Research topics range from whether a person with COVID-19 might be affected by exercise in hot climates to a grant funded by NASA.
HIGH POINT, North Carolina, July 15, 2021 – The High Point University campus is bustling with creativity this summer as faculty and students collaborate in three unique summer research programs.
Students from all university schools participate in three programs that students applied to during the spring semester. The programs are SuRPS (Summer Research Programs in the Sciences), SuRI (Summer Research Institute) and SuRF (Summer Research Fellowship).
âThere are tons of opportunities to do research at High Point University,â says Maggie Mauer, a biology major from Rome, Georgia. âIt helped me build relationships and gain research experience. The skills I learned here in the lab will be carried through to college and beyond.

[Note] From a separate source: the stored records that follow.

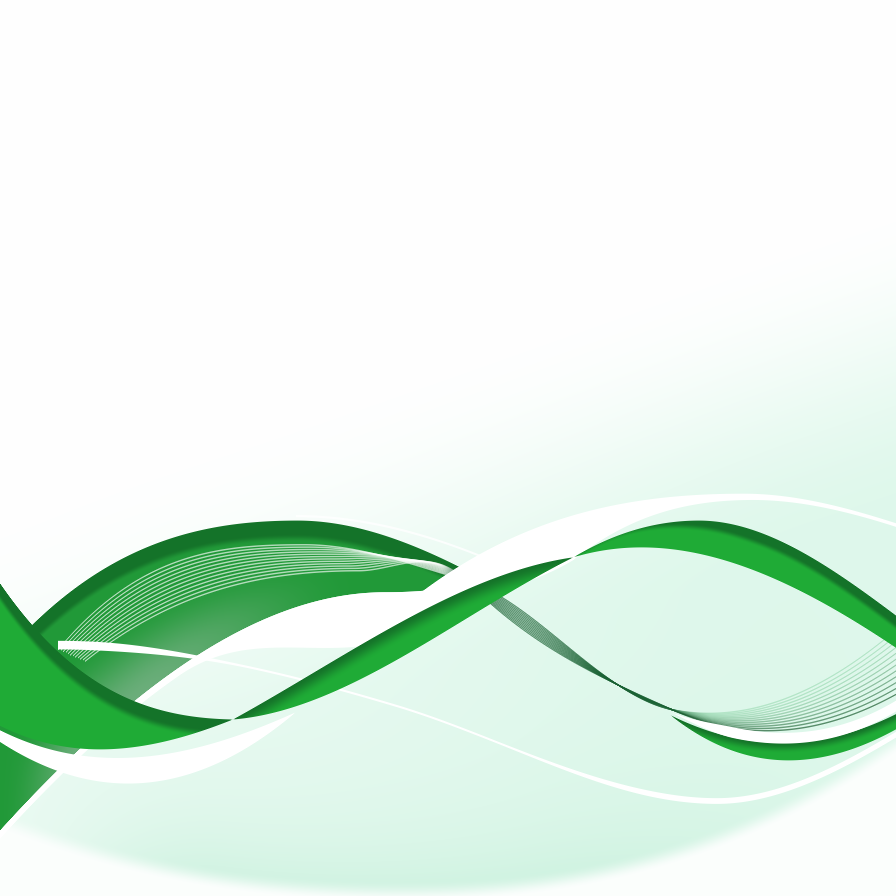
This background is drawn by a WebGL 1 fragment shader. Its source:

```glsl
precision highp float;
// Twisting green and white ribbons with fine line bundles over a pale mint wash.
// Every edge is a cubic arc between two knots; a ribbon fills the gap between
// an upper and a lower arc, and the bundle blends knots to fan its lines out.
uniform vec2 u_resolution;

float pixel;

// Height at x of a cubic between knots (x, y, slope).
float arc(float x, vec3 a, vec3 b) {
  float h = b.x - a.x;
  float t = clamp((x - a.x) / h, 0.0, 1.0);
  return a.y + t * t * (3.0 - 2.0 * t) * (b.y - a.y)
       + h * t * (1.0 - t) * (a.z * (1.0 - t) - b.z * t);
}

// Two arcs joined at the middle knot.
float arc2(float x, vec3 a, vec3 b, vec3 c) {
  return x < b.x ? arc(x, a, b) : arc(x, b, c);
}

// Coverage between two heights, vanishing where they meet.
float band(float y, float lo, float hi) {
  return clamp(min(hi - y, y - lo) / pixel + 0.5, 0.0, 1.0)
       * clamp((hi - lo) / pixel, 0.0, 1.0);
}

float stroke(float y, float center, float halfWidth) {
  return clamp((halfWidth - abs(y - center)) / pixel + 0.5, 0.0, 1.0);
}

// One line of the bundle; u runs from its upper to its lower border.
float bundleLine(float x, float u) {
  vec3 start = mix(vec3(0.065, 0.275, 1.2), vec3(0.095, 0.262, 0.8), u);
  vec3 crest = mix(vec3(0.34, 0.392, 0.0), vec3(0.40, 0.363, 0.0), u);
  vec3 pinch = vec3(0.52, 0.352, mix(-0.3, -1.0, u));
  vec3 dip = vec3(0.75, 0.208, mix(-0.2, -0.45, u));
  vec3 end = mix(vec3(1.0, 0.297, 0.85), vec3(1.0, 0.225, 0.55), u);
  return x < pinch.x ? arc2(x, start, crest, pinch) : arc2(x, pinch, dip, end);
}

void main() {
  vec2 p = gl_FragCoord.xy / u_resolution;
  float x = p.x, y = p.y;
  pixel = 1.0 / u_resolution.y;
  vec3 white = vec3(1.0);
  vec3 mint = vec3(0.87, 0.97, 0.92);
  vec3 green = vec3(0.12, 0.67, 0.21);
  vec3 darkGreen = vec3(0.08, 0.45, 0.16);

  // Mint wash, cut off by a soft sweeping edge near the bottom
  float wash = smoothstep(-0.42, -0.07, 0.35 * x - y);
  vec3 color = mix(vec3(0.995, 0.998, 0.996), mint, wash * mix(0.65, 1.0, smoothstep(0.1, 0.9, x)));
  float sweep = arc2(x, vec3(0.0, 0.085, -0.4), vec3(0.45, 0.005, 0.0), vec3(1.0, 0.17, 0.7));
  float above = y - sweep;
  float glow = exp(-max(above, 0.0) / 0.075) * smoothstep(0.0, 0.25, x);
  color = mix(color, vec3(0.78, 0.94, 0.86), 0.75 * glow * (1.0 - smoothstep(0.6, 1.0, x)));
  color = mix(vec3(0.985, 0.995, 0.99), color, smoothstep(-0.012, 0.012, above));

  // Rear hump with a dark rim and a hazy lower left
  float humpTop = arc2(x, vec3(0.0, 0.264, 1.17), vec3(0.332, 0.419, 0.0), vec3(0.54, 0.353, -0.54));
  float humpLow = arc2(x, vec3(0.0, 0.073, 1.1), vec3(0.43, 0.339, 0.0), vec3(0.54, 0.353, 0.3));
  float depth = (y - humpLow) / max(humpTop - humpLow, 0.001);
  float haze = smoothstep(0.6, 0.0, depth) * smoothstep(0.0, 0.1, x) * (1.0 - smoothstep(0.15, 0.4, x));
  vec3 humpColor = mix(vec3(0.13, 0.60, 0.22), vec3(0.42, 0.68, 0.48), haze);
  humpColor = mix(darkGreen, humpColor, smoothstep(0.015, 0.024, humpTop - y));
  color = mix(color, humpColor, band(y, humpLow, humpTop));
  float halo = arc(x, vec3(0.33, 0.424, 0.0), vec3(0.57, 0.365, -0.45));
  color = mix(color, white, 0.8 * stroke(y, halo, 0.0012) * step(0.33, x) * step(x, 0.57));

  // Long white thread
  float thread = x < 0.443 ? arc(x, vec3(0.065, 0.28, 0.0), vec3(0.443, 0.212, -0.3))
    : arc2(x, vec3(0.443, 0.212, -0.3), vec3(0.8, 0.106, 0.0), vec3(1.0, 0.18, 0.6));
  float threadWidth = 0.0048 - 0.0036 * smoothstep(0.1, 0.28, x) + 0.002 * smoothstep(0.55, 0.75, x);
  color = mix(color, white, stroke(y, thread, threadWidth) * step(0.065, x));

  // Fanning line bundle: white on the hump, dark past the pinch
  for (int i = 0; i < 12; i++) {
    float u = float(i) / 11.0;
    vec3 ink = mix(vec3(0.10, 0.38, 0.20), mix(vec3(0.62, 0.86, 0.71), vec3(0.06, 0.32, 0.14), u * u),
                   smoothstep(0.72, 0.8, x));
    ink = mix(white, ink, smoothstep(0.49, 0.52, x));
    color = mix(color, ink, 0.65 * stroke(y, bundleLine(x, u), 0.0008) * step(0.065 + 0.03 * u, x));
  }

  // White ribbons: under the hump, along the rise, and at the lower left
  float underWidth = (0.009 + 0.05 * smoothstep(0.2, 0.4, x)) * (1.0 - smoothstep(0.44, 0.5, x));
  color = mix(color, white, band(y, humpLow - underWidth, humpLow));
  float riseTop = arc2(x, vec3(0.44, 0.315, 0.85), vec3(0.83, 0.449, 0.0), vec3(1.0, 0.416, -0.32));
  float riseLow = x < 0.64 ? arc(x, vec3(0.44, 0.297, 0.6), vec3(0.64, 0.375, 0.6))
    : arc2(x, vec3(0.64, 0.375, 0.8), vec3(0.84, 0.442, 0.0), vec3(1.0, 0.412, -0.32));
  color = mix(color, white, band(y, riseLow, riseTop) * step(0.44, x));
  float tailTop = arc(x, vec3(0.0, 0.185, -0.5), vec3(0.33, 0.205, 0.45));
  float tailLow = arc(x, vec3(0.0, 0.172, -0.65), vec3(0.33, 0.205, 0.85));
  color = mix(color, white, band(y, tailLow, tailTop));

  // Front green ribbon, left lobe
  float top = arc(x, vec3(0.0, 0.349, -1.45), vec3(0.26, 0.197, -0.02));
  float low = arc(x, vec3(0.0, 0.19, -0.5), vec3(0.26, 0.197, 0.4));
  color = mix(color, mix(darkGreen, green, smoothstep(0.012, 0.022, top - y)), band(y, low, top));

  // Middle lobe
  top = arc(x, vec3(0.26, 0.197, 0.55), vec3(0.64, 0.378, 0.14));
  low = arc(x, vec3(0.26, 0.197, 0.08), vec3(0.64, 0.378, 0.5));
  color = mix(color, mix(darkGreen, green, smoothstep(0.0, 0.022, top - y)), band(y, low, top));

  // Right lobe
  top = arc2(x, vec3(0.64, 0.378, 0.6), vec3(0.78, 0.419, 0.0), vec3(1.0, 0.313, -0.75));
  low = arc(x, vec3(0.64, 0.378, 0.3), vec3(1.0, 0.277, -0.67));
  float rim = 0.013 * smoothstep(0.68, 0.85, x);
  color = mix(color, mix(darkGreen, green, smoothstep(rim - 0.004, rim + 0.004, top - y)), band(y, low, top));

  // Lower right crescent and its white lining
  top = arc(x, vec3(0.748, 0.202, -0.5), vec3(1.0, 0.203, 0.5));
  low = arc(x, vec3(0.748, 0.202, -0.8), vec3(1.0, 0.186, 0.55));
  color = mix(color, mix(darkGreen, green, smoothstep(0.0, 0.012, top - y)), band(y, low, top));
  float lining = arc(x, vec3(0.742, 0.208, -0.45), vec3(1.0, 0.212, 0.6));
  float liningWidth = 0.006 * smoothstep(0.742, 0.82, x);
  color = mix(color, white, band(y, lining - liningWidth, lining + liningWidth));

  gl_FragColor = vec4(color, 1.0);
}
```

âDoing college research at HPU influences what I would like to do in the future,â says Andrew Lawrence, a junior specializing in chemistry. âBeing in research has definitely opened my eyes to the field of research and what kind of chemistry I would like to be in after graduation.
Summer Science Research Programs (SuRPS)
This is the first year that the summer research has taken place inside the Wanek School of Natural Sciences, which opened in the fall of 2019. The research program was halted in the summer of 2020 due to the pandemic. Dr. Brian Augustine, chair of the chemistry department and director of SuRPS, says faculty and students are thrilled to use the impressive equipment, lab space and state-of-the-art classrooms.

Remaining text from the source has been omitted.